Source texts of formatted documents
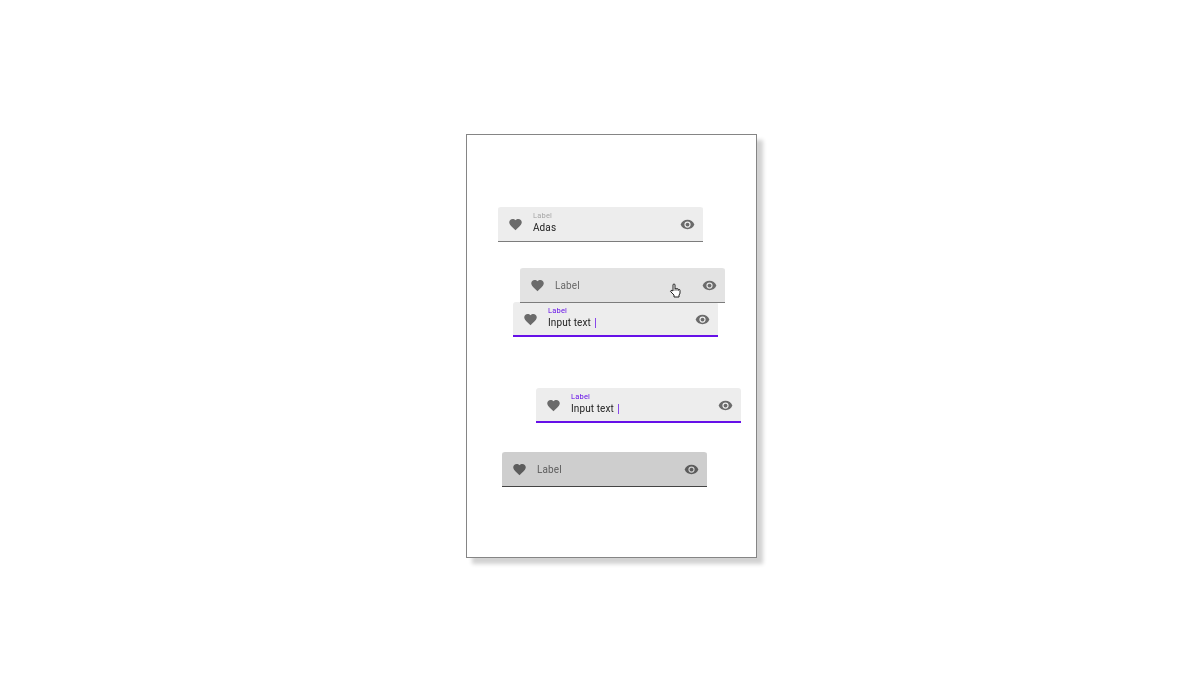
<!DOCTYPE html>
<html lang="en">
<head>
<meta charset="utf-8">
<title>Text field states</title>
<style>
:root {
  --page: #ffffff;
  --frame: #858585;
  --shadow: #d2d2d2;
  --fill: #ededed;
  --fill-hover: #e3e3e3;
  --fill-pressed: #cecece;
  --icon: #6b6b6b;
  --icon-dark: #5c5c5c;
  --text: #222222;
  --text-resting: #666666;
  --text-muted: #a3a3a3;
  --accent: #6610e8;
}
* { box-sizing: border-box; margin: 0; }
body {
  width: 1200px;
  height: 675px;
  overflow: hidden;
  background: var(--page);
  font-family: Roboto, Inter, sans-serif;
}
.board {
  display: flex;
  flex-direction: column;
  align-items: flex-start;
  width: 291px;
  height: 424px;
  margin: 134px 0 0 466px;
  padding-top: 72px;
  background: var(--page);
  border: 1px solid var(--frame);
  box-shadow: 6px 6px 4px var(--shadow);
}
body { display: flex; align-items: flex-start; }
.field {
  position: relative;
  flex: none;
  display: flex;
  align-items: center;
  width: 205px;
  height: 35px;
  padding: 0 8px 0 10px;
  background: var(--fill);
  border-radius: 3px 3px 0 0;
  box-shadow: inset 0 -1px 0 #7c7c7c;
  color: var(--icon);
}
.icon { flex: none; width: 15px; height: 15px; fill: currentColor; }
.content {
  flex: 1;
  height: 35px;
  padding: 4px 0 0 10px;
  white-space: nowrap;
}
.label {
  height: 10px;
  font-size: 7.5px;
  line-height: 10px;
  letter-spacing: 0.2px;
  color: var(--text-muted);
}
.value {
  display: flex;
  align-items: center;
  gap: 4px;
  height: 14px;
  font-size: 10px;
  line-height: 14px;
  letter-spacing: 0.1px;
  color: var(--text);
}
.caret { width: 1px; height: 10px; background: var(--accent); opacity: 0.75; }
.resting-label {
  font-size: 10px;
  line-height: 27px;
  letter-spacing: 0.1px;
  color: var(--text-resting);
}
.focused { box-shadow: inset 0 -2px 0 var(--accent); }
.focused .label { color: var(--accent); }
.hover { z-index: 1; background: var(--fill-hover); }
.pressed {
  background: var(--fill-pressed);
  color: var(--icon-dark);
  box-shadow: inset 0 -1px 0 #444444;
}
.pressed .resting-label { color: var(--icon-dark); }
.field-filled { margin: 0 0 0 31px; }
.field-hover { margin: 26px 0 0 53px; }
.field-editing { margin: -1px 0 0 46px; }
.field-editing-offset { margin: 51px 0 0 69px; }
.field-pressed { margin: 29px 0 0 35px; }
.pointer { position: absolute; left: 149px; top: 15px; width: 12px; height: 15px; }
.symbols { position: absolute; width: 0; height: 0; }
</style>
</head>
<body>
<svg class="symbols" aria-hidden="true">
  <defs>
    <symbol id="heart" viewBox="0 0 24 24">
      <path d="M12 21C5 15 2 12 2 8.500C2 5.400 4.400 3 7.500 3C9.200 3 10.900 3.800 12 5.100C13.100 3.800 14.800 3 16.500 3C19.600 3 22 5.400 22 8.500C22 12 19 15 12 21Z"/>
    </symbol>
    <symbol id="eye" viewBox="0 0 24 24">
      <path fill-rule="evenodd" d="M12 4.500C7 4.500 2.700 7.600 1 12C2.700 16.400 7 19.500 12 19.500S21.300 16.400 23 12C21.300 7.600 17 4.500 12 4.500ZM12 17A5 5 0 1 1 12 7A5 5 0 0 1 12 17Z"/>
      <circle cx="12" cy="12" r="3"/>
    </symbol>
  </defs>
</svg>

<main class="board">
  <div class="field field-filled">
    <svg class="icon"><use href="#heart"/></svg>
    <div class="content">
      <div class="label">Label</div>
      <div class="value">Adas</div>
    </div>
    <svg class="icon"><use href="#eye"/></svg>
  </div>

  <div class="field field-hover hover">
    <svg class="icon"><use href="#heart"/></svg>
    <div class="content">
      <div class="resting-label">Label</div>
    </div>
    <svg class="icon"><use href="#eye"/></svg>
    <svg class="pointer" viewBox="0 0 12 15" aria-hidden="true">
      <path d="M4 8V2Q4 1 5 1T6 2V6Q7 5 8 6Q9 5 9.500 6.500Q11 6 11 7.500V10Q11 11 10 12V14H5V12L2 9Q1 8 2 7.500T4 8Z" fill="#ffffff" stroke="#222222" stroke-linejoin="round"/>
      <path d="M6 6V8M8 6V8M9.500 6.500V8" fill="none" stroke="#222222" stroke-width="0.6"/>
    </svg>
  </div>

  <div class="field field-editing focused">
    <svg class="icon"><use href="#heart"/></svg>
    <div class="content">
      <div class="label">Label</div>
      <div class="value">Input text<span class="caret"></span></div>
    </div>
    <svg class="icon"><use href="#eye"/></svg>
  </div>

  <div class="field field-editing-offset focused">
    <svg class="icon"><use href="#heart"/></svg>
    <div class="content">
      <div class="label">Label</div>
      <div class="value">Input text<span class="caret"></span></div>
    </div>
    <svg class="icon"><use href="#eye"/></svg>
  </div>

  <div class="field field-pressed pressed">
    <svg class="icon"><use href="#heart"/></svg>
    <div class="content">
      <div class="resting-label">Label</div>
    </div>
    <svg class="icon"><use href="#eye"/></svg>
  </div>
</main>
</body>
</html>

==

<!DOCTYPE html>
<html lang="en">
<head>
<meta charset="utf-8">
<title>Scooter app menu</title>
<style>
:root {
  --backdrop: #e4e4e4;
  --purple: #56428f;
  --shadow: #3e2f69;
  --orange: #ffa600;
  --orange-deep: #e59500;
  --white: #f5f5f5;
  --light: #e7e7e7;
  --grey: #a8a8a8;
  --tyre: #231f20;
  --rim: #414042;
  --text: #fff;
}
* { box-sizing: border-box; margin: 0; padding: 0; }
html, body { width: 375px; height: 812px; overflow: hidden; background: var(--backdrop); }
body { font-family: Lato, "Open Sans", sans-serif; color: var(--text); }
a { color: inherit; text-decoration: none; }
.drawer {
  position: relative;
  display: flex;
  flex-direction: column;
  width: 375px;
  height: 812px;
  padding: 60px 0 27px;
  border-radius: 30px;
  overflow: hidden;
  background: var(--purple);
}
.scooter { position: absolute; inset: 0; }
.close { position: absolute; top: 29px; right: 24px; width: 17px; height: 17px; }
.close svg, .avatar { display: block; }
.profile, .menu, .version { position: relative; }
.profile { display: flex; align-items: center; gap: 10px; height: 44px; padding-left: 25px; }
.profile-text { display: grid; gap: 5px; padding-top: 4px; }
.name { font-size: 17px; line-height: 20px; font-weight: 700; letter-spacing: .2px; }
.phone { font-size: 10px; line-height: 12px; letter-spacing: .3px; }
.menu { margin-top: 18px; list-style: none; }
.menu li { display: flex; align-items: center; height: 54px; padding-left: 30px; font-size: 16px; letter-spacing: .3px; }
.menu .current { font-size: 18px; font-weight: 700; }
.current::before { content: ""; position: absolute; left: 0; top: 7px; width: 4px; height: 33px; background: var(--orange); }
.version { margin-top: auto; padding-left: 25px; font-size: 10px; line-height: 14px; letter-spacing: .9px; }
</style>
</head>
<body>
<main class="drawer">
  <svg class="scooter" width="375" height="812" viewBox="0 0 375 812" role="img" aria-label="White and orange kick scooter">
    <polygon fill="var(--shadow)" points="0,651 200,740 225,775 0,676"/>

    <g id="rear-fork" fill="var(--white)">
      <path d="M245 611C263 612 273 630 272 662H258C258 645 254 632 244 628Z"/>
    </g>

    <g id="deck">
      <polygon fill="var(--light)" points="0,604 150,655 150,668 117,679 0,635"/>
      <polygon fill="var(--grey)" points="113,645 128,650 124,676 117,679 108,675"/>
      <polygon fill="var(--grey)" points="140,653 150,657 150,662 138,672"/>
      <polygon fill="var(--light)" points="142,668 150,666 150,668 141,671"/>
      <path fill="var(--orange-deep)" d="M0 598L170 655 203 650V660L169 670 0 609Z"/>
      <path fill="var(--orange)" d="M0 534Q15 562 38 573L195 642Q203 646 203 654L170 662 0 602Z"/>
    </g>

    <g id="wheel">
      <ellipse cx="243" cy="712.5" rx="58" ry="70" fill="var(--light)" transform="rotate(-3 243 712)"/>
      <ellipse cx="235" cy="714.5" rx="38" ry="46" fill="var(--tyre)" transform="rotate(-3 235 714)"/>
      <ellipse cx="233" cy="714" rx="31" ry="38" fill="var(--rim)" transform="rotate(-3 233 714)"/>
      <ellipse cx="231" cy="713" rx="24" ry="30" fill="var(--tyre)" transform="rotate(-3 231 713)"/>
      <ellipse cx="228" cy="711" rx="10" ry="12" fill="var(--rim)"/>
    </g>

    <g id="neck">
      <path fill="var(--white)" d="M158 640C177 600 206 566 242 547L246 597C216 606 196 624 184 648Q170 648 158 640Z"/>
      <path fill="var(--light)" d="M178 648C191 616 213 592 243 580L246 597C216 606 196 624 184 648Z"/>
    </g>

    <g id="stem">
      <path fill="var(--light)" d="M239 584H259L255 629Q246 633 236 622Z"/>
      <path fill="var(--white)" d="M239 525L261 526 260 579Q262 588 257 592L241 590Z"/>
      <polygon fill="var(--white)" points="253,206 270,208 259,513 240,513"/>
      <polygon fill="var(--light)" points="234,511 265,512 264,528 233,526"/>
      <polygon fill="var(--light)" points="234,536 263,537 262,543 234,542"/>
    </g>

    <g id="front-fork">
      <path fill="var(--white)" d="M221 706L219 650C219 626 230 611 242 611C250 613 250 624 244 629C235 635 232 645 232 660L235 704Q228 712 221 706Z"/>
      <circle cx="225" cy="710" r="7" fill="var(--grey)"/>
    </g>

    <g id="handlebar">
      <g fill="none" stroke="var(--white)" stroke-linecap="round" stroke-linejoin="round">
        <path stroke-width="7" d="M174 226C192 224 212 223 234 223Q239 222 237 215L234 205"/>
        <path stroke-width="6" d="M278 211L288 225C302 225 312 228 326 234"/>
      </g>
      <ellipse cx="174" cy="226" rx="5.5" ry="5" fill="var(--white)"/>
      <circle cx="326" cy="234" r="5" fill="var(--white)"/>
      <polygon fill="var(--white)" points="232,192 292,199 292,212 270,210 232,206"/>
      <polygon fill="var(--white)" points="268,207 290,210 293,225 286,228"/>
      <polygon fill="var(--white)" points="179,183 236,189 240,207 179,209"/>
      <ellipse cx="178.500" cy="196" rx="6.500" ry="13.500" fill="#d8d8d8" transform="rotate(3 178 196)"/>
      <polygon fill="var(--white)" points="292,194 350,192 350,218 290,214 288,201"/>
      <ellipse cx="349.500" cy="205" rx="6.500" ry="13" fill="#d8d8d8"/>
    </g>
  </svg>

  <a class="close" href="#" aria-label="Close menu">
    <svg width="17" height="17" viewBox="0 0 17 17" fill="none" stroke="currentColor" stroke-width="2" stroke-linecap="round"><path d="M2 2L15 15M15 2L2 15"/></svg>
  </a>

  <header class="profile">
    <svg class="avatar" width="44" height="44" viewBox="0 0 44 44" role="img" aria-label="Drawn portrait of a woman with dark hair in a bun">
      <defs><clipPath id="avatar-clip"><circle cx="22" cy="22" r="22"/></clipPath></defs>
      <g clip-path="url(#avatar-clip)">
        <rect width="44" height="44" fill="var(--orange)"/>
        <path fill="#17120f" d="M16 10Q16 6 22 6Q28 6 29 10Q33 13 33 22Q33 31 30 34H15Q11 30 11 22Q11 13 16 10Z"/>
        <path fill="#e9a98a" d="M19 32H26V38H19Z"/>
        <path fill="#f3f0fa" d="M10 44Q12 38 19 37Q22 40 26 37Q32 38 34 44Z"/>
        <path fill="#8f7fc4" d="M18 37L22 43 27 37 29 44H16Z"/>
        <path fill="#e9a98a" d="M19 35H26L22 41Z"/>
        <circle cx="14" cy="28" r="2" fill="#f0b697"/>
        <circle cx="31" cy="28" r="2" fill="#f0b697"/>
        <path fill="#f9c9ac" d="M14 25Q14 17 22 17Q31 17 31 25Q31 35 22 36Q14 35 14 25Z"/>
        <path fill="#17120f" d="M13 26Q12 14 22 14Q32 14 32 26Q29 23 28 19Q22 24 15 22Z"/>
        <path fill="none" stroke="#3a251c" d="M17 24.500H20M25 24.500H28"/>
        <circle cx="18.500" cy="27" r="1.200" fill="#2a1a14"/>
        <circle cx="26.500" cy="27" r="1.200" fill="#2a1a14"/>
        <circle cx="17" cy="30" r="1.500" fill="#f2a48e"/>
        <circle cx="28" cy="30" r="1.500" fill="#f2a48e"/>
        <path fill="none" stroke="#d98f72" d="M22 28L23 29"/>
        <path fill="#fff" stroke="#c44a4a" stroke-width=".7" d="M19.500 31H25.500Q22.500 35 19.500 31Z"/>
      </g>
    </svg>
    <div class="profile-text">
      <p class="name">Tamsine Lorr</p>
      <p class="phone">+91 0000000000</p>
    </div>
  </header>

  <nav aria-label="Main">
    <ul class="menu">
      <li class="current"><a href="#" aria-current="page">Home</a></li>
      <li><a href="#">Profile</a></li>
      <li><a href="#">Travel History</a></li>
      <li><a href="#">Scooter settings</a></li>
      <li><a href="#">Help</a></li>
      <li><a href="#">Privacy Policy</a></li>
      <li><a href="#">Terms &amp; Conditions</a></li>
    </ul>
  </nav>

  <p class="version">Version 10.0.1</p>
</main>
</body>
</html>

--

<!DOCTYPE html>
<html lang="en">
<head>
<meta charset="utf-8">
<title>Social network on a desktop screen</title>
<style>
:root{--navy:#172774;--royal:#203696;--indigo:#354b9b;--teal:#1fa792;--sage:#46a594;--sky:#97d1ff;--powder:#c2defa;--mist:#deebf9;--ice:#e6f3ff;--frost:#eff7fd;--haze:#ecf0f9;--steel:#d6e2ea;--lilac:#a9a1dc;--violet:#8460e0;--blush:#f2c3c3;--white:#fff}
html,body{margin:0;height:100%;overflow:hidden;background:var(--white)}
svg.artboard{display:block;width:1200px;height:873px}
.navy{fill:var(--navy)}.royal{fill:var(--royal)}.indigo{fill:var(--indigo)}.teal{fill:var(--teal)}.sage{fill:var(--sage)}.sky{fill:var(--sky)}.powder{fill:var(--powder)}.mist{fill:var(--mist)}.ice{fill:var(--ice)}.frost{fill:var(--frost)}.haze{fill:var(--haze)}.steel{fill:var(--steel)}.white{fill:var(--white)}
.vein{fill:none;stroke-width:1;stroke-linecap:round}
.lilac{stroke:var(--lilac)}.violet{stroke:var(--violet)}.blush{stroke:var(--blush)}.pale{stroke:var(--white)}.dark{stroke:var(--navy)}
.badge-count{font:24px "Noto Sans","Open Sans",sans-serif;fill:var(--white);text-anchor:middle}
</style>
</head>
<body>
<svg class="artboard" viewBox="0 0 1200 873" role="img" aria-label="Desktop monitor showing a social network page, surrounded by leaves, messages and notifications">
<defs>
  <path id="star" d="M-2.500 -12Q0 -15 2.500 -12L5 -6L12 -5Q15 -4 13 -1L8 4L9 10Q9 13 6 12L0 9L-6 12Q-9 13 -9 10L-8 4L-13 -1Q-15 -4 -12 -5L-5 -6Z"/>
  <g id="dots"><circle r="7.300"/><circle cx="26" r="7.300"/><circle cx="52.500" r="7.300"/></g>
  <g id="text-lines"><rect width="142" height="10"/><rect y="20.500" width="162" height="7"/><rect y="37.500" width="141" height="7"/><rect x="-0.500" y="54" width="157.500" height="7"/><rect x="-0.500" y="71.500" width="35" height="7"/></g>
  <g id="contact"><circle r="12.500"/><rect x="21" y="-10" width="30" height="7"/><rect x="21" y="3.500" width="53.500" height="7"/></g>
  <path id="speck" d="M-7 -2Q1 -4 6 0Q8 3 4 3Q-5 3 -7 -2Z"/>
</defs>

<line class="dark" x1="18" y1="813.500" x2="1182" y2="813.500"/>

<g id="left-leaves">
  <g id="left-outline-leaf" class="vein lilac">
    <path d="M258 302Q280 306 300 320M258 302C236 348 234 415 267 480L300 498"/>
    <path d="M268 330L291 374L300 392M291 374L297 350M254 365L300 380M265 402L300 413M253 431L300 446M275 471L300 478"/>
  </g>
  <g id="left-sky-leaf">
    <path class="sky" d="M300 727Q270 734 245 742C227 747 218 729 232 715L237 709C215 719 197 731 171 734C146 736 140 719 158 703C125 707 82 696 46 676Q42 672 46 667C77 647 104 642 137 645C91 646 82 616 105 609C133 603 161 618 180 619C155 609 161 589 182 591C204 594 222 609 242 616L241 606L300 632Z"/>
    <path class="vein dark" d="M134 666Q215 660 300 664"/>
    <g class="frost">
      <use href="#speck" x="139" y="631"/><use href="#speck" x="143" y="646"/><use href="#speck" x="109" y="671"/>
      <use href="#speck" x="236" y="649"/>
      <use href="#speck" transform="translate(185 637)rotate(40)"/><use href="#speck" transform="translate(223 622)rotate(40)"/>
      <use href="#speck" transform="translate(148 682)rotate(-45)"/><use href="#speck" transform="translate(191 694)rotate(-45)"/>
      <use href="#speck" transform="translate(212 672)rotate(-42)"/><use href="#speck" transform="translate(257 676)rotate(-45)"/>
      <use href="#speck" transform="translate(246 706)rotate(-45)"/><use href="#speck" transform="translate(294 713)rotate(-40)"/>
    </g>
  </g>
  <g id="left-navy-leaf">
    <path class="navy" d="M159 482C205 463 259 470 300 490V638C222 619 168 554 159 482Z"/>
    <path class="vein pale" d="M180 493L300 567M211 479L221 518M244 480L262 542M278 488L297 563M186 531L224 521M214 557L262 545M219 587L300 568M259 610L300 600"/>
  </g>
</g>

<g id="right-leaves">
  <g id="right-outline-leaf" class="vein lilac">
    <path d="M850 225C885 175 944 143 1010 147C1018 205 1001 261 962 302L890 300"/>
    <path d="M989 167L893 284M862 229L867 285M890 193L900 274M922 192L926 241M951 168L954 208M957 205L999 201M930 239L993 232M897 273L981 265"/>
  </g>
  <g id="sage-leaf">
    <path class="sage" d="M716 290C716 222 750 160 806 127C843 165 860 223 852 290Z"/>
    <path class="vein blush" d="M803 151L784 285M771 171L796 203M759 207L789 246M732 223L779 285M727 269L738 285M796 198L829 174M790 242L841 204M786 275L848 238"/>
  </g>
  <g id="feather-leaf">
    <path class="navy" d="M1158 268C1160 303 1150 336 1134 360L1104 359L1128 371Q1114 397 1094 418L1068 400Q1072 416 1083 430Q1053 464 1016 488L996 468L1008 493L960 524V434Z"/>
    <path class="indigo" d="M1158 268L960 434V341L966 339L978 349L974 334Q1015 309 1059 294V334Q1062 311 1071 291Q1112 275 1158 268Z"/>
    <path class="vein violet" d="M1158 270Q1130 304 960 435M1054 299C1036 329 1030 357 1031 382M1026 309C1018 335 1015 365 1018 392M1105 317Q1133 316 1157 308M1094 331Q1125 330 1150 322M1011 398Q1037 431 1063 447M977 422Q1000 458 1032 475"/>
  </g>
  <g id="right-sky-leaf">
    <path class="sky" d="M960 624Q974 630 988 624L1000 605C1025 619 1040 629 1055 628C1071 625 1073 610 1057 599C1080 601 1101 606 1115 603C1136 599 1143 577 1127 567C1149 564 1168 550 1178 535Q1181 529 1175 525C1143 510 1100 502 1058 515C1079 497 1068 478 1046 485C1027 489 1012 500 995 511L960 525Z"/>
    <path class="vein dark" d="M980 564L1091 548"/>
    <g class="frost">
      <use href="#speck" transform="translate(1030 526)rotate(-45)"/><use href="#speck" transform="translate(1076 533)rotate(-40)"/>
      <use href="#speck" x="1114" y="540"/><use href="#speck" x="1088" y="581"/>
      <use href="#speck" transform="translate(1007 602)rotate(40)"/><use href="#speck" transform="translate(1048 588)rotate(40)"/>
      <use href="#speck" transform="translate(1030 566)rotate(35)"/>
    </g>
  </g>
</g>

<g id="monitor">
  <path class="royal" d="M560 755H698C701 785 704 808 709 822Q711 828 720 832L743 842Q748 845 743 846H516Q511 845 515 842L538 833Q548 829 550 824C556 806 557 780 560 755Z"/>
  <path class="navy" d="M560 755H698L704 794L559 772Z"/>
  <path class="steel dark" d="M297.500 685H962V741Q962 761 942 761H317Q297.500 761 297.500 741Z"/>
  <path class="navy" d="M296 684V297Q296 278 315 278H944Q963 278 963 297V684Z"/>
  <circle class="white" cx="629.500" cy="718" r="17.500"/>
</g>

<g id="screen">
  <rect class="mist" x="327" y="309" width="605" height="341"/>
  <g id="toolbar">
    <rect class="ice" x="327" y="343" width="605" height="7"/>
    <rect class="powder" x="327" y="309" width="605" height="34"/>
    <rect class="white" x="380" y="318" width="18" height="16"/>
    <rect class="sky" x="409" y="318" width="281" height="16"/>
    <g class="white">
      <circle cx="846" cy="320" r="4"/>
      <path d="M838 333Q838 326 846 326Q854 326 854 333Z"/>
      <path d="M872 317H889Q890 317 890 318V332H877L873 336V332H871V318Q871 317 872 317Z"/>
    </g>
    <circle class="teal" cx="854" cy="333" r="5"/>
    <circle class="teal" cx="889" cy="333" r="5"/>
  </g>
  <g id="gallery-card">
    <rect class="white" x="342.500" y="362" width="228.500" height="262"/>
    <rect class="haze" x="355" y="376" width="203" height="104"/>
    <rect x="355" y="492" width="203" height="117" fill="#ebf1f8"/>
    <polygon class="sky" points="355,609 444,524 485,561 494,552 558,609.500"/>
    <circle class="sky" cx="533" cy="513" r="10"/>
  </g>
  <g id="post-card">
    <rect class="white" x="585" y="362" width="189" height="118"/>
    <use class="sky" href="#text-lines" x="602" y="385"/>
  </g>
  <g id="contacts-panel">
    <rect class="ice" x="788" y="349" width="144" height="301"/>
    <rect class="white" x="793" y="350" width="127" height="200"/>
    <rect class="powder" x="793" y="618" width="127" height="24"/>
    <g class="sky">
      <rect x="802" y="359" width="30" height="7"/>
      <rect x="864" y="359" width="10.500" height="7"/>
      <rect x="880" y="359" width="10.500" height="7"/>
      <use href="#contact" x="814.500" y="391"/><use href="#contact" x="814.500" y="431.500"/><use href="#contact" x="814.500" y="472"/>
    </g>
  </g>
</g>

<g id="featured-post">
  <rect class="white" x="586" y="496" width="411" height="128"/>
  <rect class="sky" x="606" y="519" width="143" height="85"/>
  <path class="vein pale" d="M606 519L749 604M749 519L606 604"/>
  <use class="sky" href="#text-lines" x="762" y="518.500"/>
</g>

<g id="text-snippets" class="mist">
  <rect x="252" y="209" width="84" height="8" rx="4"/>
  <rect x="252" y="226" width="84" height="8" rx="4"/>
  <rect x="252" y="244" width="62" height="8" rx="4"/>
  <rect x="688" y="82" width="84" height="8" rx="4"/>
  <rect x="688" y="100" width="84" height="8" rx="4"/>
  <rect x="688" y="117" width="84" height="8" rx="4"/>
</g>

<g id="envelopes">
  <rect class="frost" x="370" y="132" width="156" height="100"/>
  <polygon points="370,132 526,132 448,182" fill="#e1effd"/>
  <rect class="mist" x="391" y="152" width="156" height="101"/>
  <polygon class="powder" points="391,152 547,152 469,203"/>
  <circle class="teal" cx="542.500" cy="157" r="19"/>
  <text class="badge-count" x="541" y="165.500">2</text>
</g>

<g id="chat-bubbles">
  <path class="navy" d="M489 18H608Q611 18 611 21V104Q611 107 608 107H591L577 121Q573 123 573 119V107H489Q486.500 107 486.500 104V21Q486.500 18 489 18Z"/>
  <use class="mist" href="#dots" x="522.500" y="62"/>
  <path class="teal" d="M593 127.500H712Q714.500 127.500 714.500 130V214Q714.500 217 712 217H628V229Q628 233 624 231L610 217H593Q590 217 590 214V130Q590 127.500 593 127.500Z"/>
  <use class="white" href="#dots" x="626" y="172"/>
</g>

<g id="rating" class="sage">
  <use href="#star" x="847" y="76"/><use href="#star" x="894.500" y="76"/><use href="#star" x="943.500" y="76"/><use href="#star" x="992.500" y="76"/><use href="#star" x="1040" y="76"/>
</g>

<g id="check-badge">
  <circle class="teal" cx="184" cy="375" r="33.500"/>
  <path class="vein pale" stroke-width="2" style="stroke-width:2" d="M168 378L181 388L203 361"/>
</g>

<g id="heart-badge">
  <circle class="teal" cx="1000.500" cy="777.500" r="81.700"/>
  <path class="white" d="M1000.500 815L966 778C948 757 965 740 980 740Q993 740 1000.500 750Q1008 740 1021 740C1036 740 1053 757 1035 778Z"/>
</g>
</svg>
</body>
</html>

# Exercise
Check all the records above and select each line where the string "aria" is found.

# Response area
<svg class="symbols" aria-hidden="true">
    <svg class="pointer" viewBox="0 0 12 15" aria-hidden="true">
  <svg class="scooter" width="375" height="812" viewBox="0 0 375 812" role="img" aria-label="White and orange kick scooter">
  <a class="close" href="#" aria-label="Close menu">
    <svg class="avatar" width="44" height="44" viewBox="0 0 44 44" role="img" aria-label="Drawn portrait of a woman with dark hair in a bun">
  <nav aria-label="Main">
      <li class="current"><a href="#" aria-current="page">Home</a></li>
<svg class="artboard" viewBox="0 0 1200 873" role="img" aria-label="Desktop monitor showing a social network page, surrounded by leaves, messages and notifications">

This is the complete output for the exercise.